An organization’s leadership is responsible for creating, implementing, and maintaining a reliable system of internal controls. However, it’s not always easy to have a reliable method to mitigate risk and prevent asset loss.

A stable long-term internal control system requires the management to alter the platform periodically to cater to ongoing business changes. Failure to review the procedures periodically will see them lose their effectiveness over time. The best practice is to check and upgrade the internal controls annually.

Examples of adequate internal controls include:

  • Periodic reviews of the payables details by the chief financial officer to determine the completeness of the list
  • Reviews of all invoices by the payables manager to see that they’re entered into the payable system
  • Reviews of the budget-to-actual reports by department heads
  • Analysis of the unprocessed invoices from all payables clerks by the payables manager

While inherent risks are independent of internal controls, control risk depends on the ability of the operation or design of a control system to eliminate the risk of a misstatement.

Detection Risk

This type of risk arises from an auditor’s failure to detect a material misstatement in financial statements. Using the audit risk model, an auditor can understand the relationship between detection risk and the other two types of audit risk. This creates an environment where the auditors can determine the acceptable level of detection risk.

However, it’s essential to note that it’s not possible to eliminate detection risk in totality.

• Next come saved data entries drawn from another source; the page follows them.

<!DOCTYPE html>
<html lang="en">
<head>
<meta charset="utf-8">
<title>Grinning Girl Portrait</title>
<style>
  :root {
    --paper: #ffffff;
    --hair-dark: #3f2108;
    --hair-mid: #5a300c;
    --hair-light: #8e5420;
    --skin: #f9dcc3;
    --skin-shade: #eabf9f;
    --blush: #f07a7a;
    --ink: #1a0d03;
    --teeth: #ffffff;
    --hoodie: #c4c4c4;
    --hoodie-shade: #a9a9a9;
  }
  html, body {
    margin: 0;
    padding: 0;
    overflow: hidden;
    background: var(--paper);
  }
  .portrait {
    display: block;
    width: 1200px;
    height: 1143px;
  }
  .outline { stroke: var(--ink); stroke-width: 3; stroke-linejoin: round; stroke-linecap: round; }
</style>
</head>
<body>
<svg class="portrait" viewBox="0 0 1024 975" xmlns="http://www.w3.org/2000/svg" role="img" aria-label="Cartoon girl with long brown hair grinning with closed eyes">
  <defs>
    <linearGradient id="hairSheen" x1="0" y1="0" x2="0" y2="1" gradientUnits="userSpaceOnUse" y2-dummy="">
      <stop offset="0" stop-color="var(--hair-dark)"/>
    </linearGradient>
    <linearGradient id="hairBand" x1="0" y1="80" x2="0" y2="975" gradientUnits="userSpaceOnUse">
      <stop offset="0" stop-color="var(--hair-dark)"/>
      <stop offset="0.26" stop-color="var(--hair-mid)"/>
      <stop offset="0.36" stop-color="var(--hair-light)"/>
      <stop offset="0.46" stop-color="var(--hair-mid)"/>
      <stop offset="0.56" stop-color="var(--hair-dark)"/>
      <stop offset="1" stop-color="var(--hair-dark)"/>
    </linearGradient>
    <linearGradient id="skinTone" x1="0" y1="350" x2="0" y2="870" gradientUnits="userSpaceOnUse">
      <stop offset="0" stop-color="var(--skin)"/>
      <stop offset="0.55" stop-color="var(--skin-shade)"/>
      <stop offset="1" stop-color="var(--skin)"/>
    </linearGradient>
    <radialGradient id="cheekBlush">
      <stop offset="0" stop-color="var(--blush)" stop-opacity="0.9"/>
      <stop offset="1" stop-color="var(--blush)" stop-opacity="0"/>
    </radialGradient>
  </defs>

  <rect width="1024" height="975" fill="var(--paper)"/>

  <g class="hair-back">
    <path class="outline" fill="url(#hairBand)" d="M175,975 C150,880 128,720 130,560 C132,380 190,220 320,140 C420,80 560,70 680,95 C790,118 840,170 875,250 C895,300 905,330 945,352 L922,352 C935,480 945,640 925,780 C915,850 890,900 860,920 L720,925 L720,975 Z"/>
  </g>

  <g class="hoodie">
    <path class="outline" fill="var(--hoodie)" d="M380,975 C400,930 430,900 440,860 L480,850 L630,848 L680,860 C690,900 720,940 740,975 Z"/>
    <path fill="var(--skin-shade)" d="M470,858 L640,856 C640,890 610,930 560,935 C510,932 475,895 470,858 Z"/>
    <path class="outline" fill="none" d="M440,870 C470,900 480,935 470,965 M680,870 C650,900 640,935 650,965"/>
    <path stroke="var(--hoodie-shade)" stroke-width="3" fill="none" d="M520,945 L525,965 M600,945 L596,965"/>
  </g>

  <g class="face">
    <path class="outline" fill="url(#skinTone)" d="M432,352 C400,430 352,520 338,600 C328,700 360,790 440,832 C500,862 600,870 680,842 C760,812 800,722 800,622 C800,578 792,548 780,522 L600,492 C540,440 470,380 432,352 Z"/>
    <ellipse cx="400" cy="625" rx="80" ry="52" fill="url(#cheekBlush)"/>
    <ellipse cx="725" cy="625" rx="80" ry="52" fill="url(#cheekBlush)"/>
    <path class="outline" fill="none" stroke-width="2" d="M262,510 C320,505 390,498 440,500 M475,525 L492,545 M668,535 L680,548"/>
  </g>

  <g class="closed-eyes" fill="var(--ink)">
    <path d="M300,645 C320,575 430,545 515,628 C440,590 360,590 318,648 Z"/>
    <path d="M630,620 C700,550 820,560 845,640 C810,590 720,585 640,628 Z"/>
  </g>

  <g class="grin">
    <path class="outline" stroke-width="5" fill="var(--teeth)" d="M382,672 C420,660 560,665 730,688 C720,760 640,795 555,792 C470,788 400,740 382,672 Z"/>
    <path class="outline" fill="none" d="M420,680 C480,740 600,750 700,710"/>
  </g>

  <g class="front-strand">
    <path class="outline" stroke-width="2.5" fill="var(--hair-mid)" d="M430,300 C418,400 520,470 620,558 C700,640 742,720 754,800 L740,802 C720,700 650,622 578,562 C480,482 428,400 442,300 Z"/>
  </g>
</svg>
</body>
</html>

An auditor can only manipulate the risk by modifying these factors:

  • The competence and skill of the auditors that makeup the engagement team
  • The types of the audit procedures, for example, the degree of substantive procedures in relation to the internal control tests
  • The rigor of the audit procedures, including the sample sizes and length of the audit engagement
  • Quality control like the CPA’s firm system of reviews and quality control by qualified personnel

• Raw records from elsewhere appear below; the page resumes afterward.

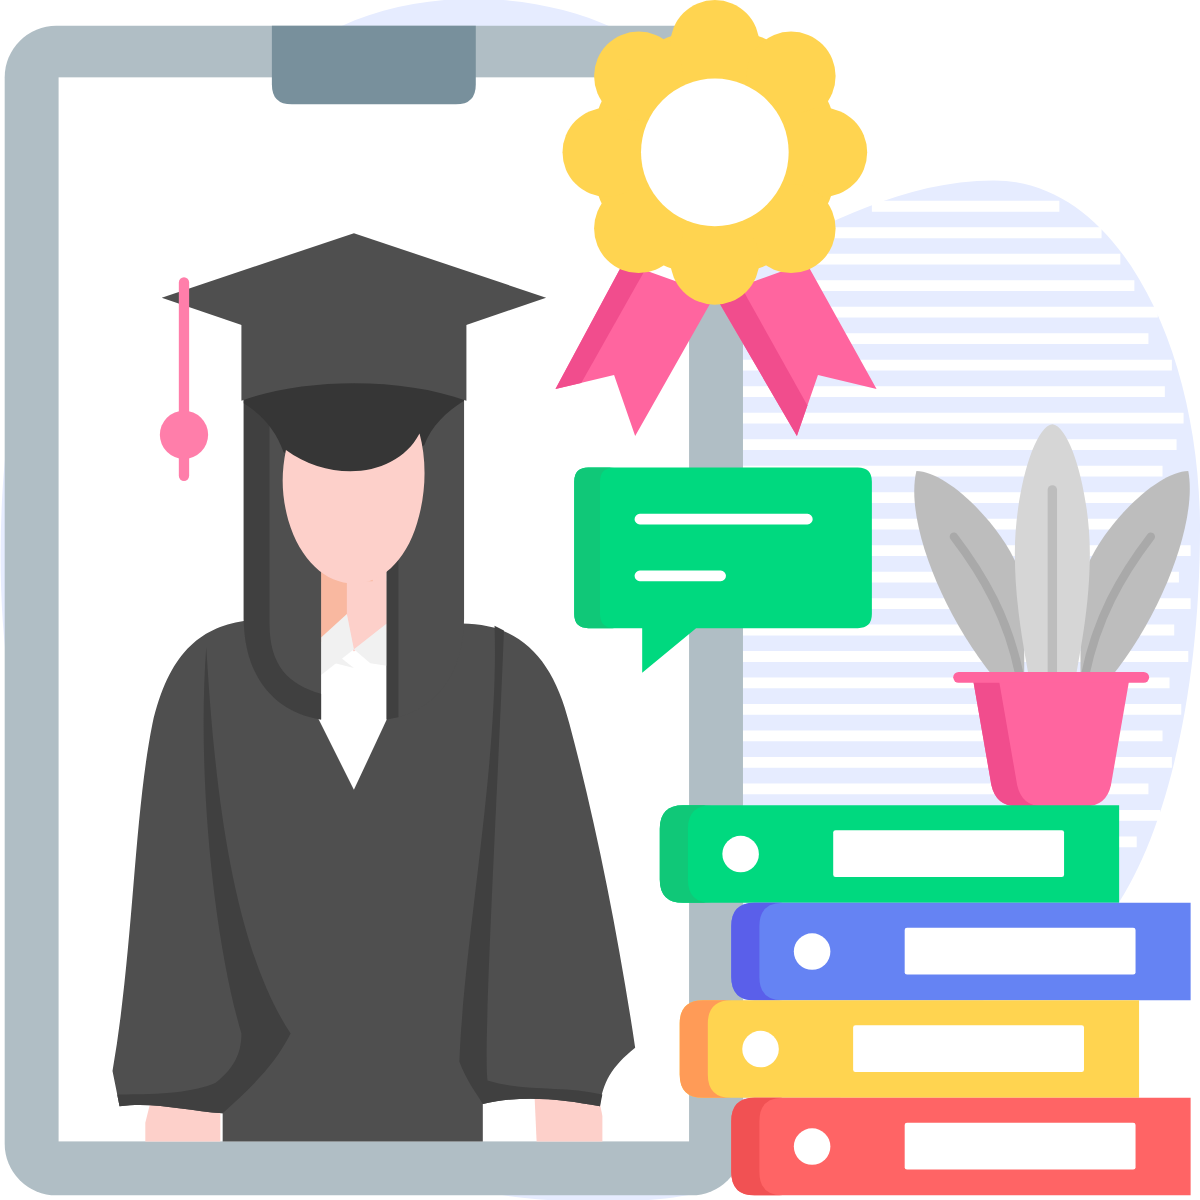
<!DOCTYPE html>
<html lang="en">
<head>
<meta charset="utf-8">
<title>Online graduation illustration</title>
<style>
:root{
  --paper:#ffffff;--haze:#e6ecff;
  --frame:#b0bec5;--notch:#78909c;
  --gown:#4f4f4f;--gown-shade:#404040;--hair-deep:#363636;
  --skin:#fdd0ca;--skin-shade:#f9b8a0;--collar:#f1f1f1;
  --pink:#ff659f;--pink-shade:#f14d8d;--tassel:#ff7eaa;
  --yellow:#ffd450;--orange:#ff9b57;
  --green:#00d97f;--green-shade:#10c878;
  --blue:#6583f3;--blue-shade:#5a5fea;
  --red:#ff6465;--red-shade:#f15153;
  --leaf:#bdbdbd;--leaf-light:#d6d6d6;
}
html,body{margin:0;padding:0;background:var(--paper)}
body{width:1200px;height:1200px;overflow:hidden}
.canvas{display:block;width:1200px;height:1200px}
.label{fill:var(--paper)}
</style>
</head>
<body>
<svg class="canvas" viewBox="0 0 512 512" role="img" aria-label="Graduate on a phone screen with an award rosette, chat bubble, plant and stacked binders">
  <defs>
    <circle id="petal" cx="0" cy="-46" r="19"/>
    <path id="binder-body" d="M10 0H196V41.6H10Q0 41.6 0 31.6V10Q0 0 10 0Z"/>
    <path id="binder-spine" d="M10 0H22Q12 0 12 10V31.6Q12 41.6 22 41.6H10Q0 41.6 0 31.6V10Q0 0 10 0Z"/>
    <g id="binder-label" class="label">
      <circle cx="34.5" cy="20.8" r="7.8"/>
      <rect x="74" y="10.6" width="98.500" height="20" rx="1"/>
    </g>
    <clipPath id="screen"><rect x="25" y="33" width="269" height="454"/></clipPath>
  </defs>

  <g id="backdrop">
    <path fill="var(--haze)" d="M140 14C175-5 225-5 262 12L300 118C330 112 372 77 424 77C478 77 512 150 512 225C512 300 496 360 474 390L300 508C285 514 230 515 200 507L4 290C-1 260-1 215 4 180Z"/>
    <path fill="none" stroke="var(--paper)" stroke-width="4.600" d="M372 88H452M352 99.300H470M340 110.600H478M300 121.900H484M326 133.200H494M300 144.500H490M312 155.800H500M300 167.100H497M300 178.400H505M300 189.700H502M300 201H496M300 212.300H506M300 223.600H500M300 234.900H508M300 246.200H503M300 257.500H508M300 268.800H501M300 280.100H507M300 291.400H499M300 302.700H504M300 314H496M300 325.300H500M300 336.600H490M440 347.900H495M440 359.200H485"/>
  </g>

  <g id="phone">
    <rect x="2" y="11" width="315" height="499" rx="22" fill="var(--frame)"/>
    <rect x="25" y="33" width="269" height="454" fill="var(--paper)"/>
    <path fill="var(--notch)" d="M116 11H203V36Q203 44.500 194.500 44.500H124.500Q116 44.500 116 36Z"/>
  </g>

  <g id="graduate" clip-path="url(#screen)">
    <g id="hands" fill="var(--skin)">
      <path d="M64 471H94V488H62V479Z"/>
      <path d="M228 466H255L257 476V488H229Z"/>
    </g>
    <path id="gown" fill="var(--gown)" d="M104 265C85 268 72 279 65 309C57 349 57 405 48 457C49 462 50 467 51 472C66 470 80 474 95 475V488H206V471C223 467 240 469 256 472C257 462 261 455 271 447C264 400 254 350 243 309C236 281 222 266 197 266Z"/>
    <g id="gown-folds" fill="var(--gown-shade)">
      <path d="M88 276C91 325 97 400 124 441C117 455 106 465 95 475C80 474 66 470 51 472L50 467C70 467 83 466 92 462C101 455 103 448 103 441C91 400 84 330 88 276Z"/>
      <path d="M211 267C213 325 198 400 196 453C199 461 203 466 206 471C223 467 240 469 256 472L257 467C240 463 224 466 208 461C206 445 213 325 215 269Z"/>
    </g>
    <g id="neck-and-collar">
      <path fill="var(--paper)" d="M136 262H165V307L151 337L136 307Z"/>
      <path fill="var(--skin)" d="M137 238H165V270L151 262L137 274Z"/>
      <path fill="var(--skin-shade)" d="M137 240C144 247 152 249 159 246V263L151 262L137 274Z"/>
      <path fill="var(--skin)" d="M148 248H165V266L151 278L148 274Z"/>
      <path fill="var(--collar)" d="M137 274L151 285L143 283L137 286ZM165 266V284L158 283L151 277Z"/>
      <path fill="var(--collar)" d="M137 272L148 262L151 277L137 288Z"/>
    </g>
    <g id="hair">
      <path fill="var(--gown)" d="M104 164H198V264C198 287 186 304 165 307V238H137V307C116 304 104 287 104 264Z"/>
      <path fill="var(--gown-shade)" d="M104 166H115V266C115 284 123 292 137 296V307C116 304 104 287 104 264ZM165 238L170 232V306L165 307Z"/>
      <path fill="var(--hair-deep)" d="M104 166C130 160 172 160 198 166V171C190 176 184 182 181 190L151 206L121 193C118 184 112 177 104 172Z"/>
    </g>
    <path id="face" fill="var(--skin)" d="M122 192C141 206 169 204 179 185C182 196 182 210 178 223C173 240 162 249 151 249C139 249 128 239 123 222C120 211 120 202 122 192Z"/>
    <g id="mortarboard">
      <path fill="var(--gown)" d="M103 136H199V171C172 161 130 161 103 171Z"/>
      <path fill="var(--gown)" d="M151 99.500L233 127L198 139H104L69 127Z"/>
    </g>
    <g id="tassel" fill="var(--tassel)">
      <path fill="none" stroke="var(--tassel)" stroke-width="4.400" stroke-linecap="round" d="M78.500 120.500V203"/>
      <circle cx="78.500" cy="185.500" r="10.300"/>
    </g>
  </g>

  <g id="award">
    <g id="ribbons">
      <path fill="var(--pink)" d="M266 112L237 166L262 160L271 186L305 126Z"/>
      <path fill="var(--pink-shade)" d="M266 112L237 166L248 163.400L277 112Z"/>
      <path fill="var(--pink)" d="M305 126L340 186L349 160L374 166L344 112Z"/>
      <path fill="var(--pink-shade)" d="M305 126L340 186L344.500 173L316 122Z"/>
    </g>
    <g id="rosette" transform="translate(305 65)" fill="var(--yellow)">
      <circle r="53"/>
      <use href="#petal"/>
      <use href="#petal" transform="rotate(45)"/>
      <use href="#petal" transform="rotate(90)"/>
      <use href="#petal" transform="rotate(135)"/>
      <use href="#petal" transform="rotate(180)"/>
      <use href="#petal" transform="rotate(225)"/>
      <use href="#petal" transform="rotate(270)"/>
      <use href="#petal" transform="rotate(315)"/>
      <circle r="31.500" fill="var(--paper)"/>
    </g>
  </g>

  <g id="chat-bubble">
    <path fill="var(--green)" d="M251 199.500H366Q372 199.500 372 205.500V262Q372 268 366 268H297L274 287V268H251Q245 268 245 262V205.500Q245 199.500 251 199.500Z"/>
    <path fill="var(--green-shade)" d="M251 199.500H262Q256 199.500 256 205.500V262Q256 268 262 268H251Q245 268 245 262V205.500Q245 199.500 251 199.500Z"/>
    <path fill="none" stroke="var(--paper)" stroke-width="4.500" stroke-linecap="round" d="M273 221.500H344.500M273 245.700H307.500"/>
  </g>

  <g id="plant">
    <g id="side-leaves" fill="var(--leaf)">
      <path d="M391 201C405 201 432 228 437 250V289H424C402 262 386 222 391 201Z"/>
      <path d="M507 201C493 201 466 228 461 250V289H474C496 262 511 222 507 201Z"/>
    </g>
    <path fill="none" stroke="#a9a9a9" stroke-width="3.600" stroke-linecap="round" d="M407 229C420 246 430 264 435 288M491 229C478 246 468 264 463 288"/>
    <path fill="var(--leaf-light)" d="M449 181C457 182 465 211 465 236C465 258 461 277 459 289H439C437 277 433 258 433 236C433 211 441 182 449 181Z"/>
    <path fill="none" stroke="var(--leaf)" stroke-width="4" stroke-linecap="round" d="M449 209V288"/>
    <g id="pot">
      <path fill="var(--pink)" d="M415 289H482L474 335Q472 344 463 344H434Q425 344 423 335Z"/>
      <path fill="var(--pink-shade)" d="M415 289H426L434 335Q436 344 445 344H434Q425 344 423 335Z"/>
      <path fill="none" stroke="var(--pink)" stroke-width="4.600" stroke-linecap="round" d="M409 289H488"/>
    </g>
  </g>

  <g id="binders">
    <g transform="translate(281.500 343.600)">
      <use href="#binder-body" fill="var(--green)"/><use href="#binder-spine" fill="var(--green-shade)"/><use href="#binder-label"/>
    </g>
    <g transform="translate(312 385.200)">
      <use href="#binder-body" fill="var(--blue)"/><use href="#binder-spine" fill="var(--blue-shade)"/><use href="#binder-label"/>
    </g>
    <g transform="translate(290 426.800)">
      <use href="#binder-body" fill="var(--yellow)"/><use href="#binder-spine" fill="var(--orange)"/><use href="#binder-label"/>
    </g>
    <g transform="translate(312 468.400)">
      <use href="#binder-body" fill="var(--red)"/><use href="#binder-spine" fill="var(--red-shade)"/><use href="#binder-label"/>
    </g>
  </g>
</svg>
</body>
</html>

Final Thoughts

The auditing process has risks that arise from business processes and transactions. These risks include inherent, control, and detection risks, which form the Audit Risk Model concept. Auditors can reduce the likelihood of asset losses if they understand how each of these risks arises and how to mitigate them.

Breast exams are extremely useful in detecting cancer early. Clinical exams, breast self-exams (BSEs) and mammograms should be completed regularly so that it is possible to determine if there are changes in breast tissue, indicating breast cancer or other potentially harmful conditions.

Clinical Exams and Mammograms

The American Cancer Society recommends clinical breast exams every three years for women between 20 and 40, and annually for women 40 and older. Starting at age 45, healthy women should have yearly mammograms.

Performing Self-exams

In between clinical exams and mammograms, women should complete BSEs to become familiar with the look and feel of their breasts when healthy, so that changes can be detected as early as possible.

  • Lie down and place one arm behind your head.
  • Use the pads of your middle three fingers on the opposite hand to check your breast tissue in overlapping, dime-sized circular motions.
  • Use an up-and-down pattern starting at your underarm and moving all the way to the middle of your breastbone to feel for changes.
  • Standing with your hands on your hips, look in a mirror for changes in size, shape, contour or coloring of your breasts.

Breast Tissue Changes

Contact your doctor if you notice any of the following changes to your breast or nipple tissue while doing a BSE:

  • Lumps
  • Dimpling, red or scaly skin
  • Nipple discharge or pain

It is normal for breast tissue to change during menstrual cycles, pregnancy, menopause, or while taking birth control pills or other hormone therapy. However, if you notice changes at other times in your life, it is strongly suggested that you visit a doctor immediately.

More in-depth information on how to perform a BSE is available at ww5.komen.org. This website also provides a Breast Self-Awareness Interactive Tool that you can view. Or, check out this diagram on www.breastcancer.org, which illustrates how to perform a thorough self-exam